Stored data
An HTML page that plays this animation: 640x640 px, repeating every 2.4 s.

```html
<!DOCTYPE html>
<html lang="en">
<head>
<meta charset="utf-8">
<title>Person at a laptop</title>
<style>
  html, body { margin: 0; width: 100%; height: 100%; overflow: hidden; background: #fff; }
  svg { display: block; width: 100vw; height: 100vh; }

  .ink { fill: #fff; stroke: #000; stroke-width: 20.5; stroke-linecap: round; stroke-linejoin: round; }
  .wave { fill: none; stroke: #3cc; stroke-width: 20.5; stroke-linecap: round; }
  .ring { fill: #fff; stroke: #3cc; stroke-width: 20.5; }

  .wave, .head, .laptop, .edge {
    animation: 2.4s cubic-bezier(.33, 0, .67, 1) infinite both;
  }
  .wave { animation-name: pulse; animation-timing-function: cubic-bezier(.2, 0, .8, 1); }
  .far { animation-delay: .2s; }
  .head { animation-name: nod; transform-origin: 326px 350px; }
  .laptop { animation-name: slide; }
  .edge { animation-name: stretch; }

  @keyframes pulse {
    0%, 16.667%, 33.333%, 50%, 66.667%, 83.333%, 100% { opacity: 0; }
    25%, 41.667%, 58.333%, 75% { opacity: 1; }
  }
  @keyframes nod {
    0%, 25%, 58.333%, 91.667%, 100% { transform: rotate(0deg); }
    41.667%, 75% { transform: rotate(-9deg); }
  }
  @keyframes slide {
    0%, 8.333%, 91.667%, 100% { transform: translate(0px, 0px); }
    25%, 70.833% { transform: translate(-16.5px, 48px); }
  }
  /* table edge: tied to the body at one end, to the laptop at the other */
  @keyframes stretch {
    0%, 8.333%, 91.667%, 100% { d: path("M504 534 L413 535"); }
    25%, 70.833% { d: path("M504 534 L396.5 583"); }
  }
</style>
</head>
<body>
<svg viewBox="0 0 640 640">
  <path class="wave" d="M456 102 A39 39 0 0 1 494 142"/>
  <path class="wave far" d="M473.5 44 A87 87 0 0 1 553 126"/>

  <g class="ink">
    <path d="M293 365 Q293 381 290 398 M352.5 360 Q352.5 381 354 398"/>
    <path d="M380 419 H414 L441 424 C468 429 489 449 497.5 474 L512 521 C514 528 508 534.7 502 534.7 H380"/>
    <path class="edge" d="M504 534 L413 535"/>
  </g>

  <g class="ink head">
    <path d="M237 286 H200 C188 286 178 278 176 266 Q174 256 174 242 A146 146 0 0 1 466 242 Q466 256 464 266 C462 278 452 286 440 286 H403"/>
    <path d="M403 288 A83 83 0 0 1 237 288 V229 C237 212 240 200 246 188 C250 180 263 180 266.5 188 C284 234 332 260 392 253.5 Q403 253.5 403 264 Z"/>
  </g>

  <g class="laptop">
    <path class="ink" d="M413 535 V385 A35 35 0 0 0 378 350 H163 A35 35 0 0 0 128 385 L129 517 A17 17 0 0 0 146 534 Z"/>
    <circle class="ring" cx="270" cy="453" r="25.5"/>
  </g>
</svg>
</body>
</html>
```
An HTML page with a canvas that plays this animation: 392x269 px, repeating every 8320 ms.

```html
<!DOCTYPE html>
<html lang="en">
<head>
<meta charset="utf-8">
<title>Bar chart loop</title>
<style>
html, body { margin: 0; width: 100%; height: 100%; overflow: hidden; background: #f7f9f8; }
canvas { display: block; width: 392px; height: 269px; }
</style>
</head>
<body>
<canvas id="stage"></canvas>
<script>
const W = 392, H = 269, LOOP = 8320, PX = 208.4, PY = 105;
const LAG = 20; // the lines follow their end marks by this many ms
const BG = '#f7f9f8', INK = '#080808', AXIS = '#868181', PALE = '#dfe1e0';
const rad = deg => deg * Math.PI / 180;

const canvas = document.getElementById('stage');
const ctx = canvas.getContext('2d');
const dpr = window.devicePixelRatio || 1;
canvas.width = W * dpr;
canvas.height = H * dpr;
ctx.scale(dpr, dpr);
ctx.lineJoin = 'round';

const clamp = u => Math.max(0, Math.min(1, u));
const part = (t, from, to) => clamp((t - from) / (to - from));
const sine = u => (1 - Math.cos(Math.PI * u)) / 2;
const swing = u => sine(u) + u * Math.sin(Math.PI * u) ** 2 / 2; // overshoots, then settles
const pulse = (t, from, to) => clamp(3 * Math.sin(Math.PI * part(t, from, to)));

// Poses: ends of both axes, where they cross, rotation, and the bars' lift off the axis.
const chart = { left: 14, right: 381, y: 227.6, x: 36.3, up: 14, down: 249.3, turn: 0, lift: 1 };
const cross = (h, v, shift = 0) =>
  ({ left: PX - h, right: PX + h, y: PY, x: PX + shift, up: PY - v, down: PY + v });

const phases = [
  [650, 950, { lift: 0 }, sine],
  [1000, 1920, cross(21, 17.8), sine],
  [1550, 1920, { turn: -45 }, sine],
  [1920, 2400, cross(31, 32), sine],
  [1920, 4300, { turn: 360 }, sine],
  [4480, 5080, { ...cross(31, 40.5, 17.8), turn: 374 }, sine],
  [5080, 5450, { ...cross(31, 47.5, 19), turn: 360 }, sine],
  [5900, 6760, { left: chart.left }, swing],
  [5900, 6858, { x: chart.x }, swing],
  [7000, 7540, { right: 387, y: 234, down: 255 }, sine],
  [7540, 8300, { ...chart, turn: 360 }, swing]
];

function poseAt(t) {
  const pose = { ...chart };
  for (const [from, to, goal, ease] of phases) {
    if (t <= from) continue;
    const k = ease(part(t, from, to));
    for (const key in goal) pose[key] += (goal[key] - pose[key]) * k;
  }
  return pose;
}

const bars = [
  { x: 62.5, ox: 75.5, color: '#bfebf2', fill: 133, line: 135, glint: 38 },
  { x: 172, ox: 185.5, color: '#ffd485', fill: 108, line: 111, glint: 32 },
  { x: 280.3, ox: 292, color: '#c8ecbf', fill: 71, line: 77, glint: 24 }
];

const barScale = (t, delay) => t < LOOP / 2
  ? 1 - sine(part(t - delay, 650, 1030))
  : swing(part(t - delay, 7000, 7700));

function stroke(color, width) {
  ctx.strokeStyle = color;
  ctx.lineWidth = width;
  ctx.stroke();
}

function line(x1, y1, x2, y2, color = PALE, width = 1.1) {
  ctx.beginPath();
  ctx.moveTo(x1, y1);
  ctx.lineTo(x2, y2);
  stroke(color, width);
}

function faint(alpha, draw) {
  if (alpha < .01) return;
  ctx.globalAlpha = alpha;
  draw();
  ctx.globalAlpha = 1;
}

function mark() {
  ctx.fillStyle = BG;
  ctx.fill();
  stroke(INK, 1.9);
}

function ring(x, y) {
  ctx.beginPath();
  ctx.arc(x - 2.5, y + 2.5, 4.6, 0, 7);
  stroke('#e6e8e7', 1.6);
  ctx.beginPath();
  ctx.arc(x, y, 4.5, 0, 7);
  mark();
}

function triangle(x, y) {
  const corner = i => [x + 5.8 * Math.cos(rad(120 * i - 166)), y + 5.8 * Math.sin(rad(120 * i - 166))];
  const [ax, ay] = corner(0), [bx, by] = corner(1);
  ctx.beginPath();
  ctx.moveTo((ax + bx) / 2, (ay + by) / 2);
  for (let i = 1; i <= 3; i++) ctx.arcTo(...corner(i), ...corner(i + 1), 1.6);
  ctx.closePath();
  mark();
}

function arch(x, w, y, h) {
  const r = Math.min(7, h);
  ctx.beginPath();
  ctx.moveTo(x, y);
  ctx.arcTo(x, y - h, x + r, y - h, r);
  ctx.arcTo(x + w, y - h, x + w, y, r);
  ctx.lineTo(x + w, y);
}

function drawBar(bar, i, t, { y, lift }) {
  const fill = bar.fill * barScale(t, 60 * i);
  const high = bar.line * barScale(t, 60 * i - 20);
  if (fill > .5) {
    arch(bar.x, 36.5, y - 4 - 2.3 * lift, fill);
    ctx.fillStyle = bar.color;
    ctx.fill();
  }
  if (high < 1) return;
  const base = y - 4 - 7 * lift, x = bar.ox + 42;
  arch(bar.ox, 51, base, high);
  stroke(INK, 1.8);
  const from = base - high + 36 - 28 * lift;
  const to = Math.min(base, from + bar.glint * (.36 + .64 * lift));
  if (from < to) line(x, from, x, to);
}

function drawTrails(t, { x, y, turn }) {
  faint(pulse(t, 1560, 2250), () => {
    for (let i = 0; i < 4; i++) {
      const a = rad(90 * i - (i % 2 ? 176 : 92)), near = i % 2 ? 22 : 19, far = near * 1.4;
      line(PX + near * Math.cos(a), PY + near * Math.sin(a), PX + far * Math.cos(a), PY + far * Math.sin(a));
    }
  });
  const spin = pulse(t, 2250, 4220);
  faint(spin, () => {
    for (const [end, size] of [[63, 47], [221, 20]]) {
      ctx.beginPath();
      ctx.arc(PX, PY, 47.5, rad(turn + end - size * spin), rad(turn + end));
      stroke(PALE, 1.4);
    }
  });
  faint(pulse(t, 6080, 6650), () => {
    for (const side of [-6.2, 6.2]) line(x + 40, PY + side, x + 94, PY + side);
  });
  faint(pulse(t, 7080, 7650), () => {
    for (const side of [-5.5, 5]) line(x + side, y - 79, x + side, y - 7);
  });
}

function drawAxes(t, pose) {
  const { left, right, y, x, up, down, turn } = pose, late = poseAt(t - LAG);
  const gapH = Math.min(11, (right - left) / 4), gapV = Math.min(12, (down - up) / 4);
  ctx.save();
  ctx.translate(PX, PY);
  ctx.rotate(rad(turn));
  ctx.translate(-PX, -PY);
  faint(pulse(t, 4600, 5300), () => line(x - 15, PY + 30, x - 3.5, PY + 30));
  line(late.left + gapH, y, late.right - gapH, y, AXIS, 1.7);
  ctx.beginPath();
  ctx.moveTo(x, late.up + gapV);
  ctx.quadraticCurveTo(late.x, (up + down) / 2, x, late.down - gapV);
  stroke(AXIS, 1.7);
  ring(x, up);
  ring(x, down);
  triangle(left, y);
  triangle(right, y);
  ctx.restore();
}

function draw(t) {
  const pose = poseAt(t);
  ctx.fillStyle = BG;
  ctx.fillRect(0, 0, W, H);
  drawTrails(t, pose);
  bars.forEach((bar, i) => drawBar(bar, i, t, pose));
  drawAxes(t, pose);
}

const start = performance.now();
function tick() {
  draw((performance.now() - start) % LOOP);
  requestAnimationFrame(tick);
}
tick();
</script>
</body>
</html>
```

◆ Description of the task ◆
The answer must be all the lines above that hold the word "from".

◆ Task result ◆
const part = (t, from, to) => clamp((t - from) / (to - from));
const pulse = (t, from, to) => clamp(3 * Math.sin(Math.PI * part(t, from, to)));
  for (const [from, to, goal, ease] of phases) {
    if (t <= from) continue;
    const k = ease(part(t, from, to));
  const from = base - high + 36 - 28 * lift;
  const to = Math.min(base, from + bar.glint * (.36 + .64 * lift));
  if (from < to) line(x, from, x, to);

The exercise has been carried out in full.